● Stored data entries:
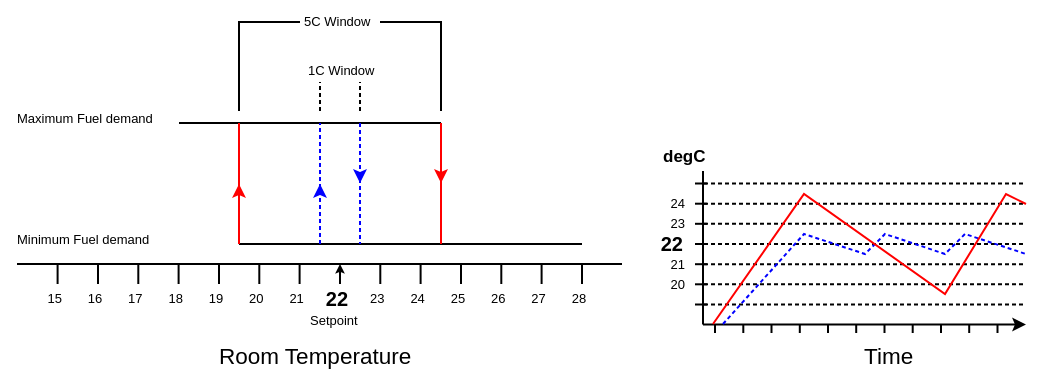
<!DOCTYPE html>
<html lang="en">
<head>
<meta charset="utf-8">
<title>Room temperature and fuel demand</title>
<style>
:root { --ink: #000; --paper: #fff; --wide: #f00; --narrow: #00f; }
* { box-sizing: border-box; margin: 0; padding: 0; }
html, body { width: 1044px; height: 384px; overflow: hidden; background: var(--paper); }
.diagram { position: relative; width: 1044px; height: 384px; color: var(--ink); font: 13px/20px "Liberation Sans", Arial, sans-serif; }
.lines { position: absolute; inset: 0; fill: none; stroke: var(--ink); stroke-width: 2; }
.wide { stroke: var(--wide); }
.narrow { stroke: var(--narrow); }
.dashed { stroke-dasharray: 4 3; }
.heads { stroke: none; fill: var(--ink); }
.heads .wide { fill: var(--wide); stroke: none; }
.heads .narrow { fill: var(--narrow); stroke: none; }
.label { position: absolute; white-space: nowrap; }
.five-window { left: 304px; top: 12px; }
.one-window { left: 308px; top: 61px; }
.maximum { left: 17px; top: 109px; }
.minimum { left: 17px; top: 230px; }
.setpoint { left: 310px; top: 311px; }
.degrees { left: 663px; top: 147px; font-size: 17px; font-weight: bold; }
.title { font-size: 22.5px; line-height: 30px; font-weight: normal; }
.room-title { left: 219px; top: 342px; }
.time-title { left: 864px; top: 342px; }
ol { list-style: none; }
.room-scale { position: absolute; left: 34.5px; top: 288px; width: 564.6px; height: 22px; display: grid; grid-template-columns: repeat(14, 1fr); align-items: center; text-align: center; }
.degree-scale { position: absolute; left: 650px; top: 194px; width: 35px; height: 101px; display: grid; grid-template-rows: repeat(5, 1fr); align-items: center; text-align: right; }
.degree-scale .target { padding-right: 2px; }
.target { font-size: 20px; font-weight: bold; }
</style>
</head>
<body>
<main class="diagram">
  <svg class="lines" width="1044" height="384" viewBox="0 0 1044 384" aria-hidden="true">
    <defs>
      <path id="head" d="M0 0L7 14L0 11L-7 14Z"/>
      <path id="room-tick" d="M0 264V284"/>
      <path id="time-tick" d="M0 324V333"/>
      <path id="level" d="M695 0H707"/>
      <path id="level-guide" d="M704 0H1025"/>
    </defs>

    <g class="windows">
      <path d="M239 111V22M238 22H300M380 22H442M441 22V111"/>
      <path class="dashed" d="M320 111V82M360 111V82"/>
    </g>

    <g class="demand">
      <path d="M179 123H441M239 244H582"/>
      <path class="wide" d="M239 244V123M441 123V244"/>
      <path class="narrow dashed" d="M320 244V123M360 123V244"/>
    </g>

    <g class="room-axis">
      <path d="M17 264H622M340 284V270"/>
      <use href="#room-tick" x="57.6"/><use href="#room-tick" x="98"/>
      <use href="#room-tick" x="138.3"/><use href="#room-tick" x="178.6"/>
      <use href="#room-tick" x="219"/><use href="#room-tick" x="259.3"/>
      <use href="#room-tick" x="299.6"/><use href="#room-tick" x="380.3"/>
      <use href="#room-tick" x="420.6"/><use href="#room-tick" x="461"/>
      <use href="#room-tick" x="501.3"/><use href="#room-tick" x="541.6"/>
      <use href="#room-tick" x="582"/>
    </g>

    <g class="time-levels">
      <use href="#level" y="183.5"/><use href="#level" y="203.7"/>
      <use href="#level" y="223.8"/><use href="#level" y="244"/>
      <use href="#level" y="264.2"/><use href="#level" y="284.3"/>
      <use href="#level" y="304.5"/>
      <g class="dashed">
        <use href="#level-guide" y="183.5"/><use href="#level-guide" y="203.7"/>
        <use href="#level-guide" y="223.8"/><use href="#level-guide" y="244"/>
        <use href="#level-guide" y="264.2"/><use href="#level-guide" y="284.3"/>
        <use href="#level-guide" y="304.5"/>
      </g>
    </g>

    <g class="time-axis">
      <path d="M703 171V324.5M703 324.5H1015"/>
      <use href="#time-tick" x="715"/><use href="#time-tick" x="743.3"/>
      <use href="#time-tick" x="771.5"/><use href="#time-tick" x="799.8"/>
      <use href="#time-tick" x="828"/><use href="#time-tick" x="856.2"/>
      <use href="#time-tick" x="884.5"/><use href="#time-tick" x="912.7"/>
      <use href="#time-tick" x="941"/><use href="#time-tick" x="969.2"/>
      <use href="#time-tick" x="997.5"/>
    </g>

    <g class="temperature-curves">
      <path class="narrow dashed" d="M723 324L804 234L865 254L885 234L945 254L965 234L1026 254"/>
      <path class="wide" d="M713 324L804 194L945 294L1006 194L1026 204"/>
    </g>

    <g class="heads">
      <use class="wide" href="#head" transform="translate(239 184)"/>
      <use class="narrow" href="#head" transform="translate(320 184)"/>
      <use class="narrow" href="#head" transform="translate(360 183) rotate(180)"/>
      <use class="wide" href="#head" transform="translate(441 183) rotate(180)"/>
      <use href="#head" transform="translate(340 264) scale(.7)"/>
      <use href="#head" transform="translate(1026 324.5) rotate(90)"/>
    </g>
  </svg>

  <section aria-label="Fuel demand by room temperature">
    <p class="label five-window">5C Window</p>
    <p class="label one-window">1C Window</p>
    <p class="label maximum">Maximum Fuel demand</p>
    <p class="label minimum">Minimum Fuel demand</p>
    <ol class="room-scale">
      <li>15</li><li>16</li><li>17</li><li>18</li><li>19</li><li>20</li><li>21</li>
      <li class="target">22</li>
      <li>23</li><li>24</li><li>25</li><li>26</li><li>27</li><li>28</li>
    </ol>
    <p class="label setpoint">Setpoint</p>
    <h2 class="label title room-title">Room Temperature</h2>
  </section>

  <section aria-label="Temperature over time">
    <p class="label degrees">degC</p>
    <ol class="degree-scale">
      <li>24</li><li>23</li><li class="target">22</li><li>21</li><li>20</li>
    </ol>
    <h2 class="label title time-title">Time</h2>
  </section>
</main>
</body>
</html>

● TASK TO CARRY OUT: Of the lines in the data, report each one containing the string "none".

● ANSWER TO THIS TASK:
.lines { position: absolute; inset: 0; fill: none; stroke: var(--ink); stroke-width: 2; }
.heads { stroke: none; fill: var(--ink); }
.heads .wide { fill: var(--wide); stroke: none; }
.heads .narrow { fill: var(--narrow); stroke: none; }
ol { list-style: none; }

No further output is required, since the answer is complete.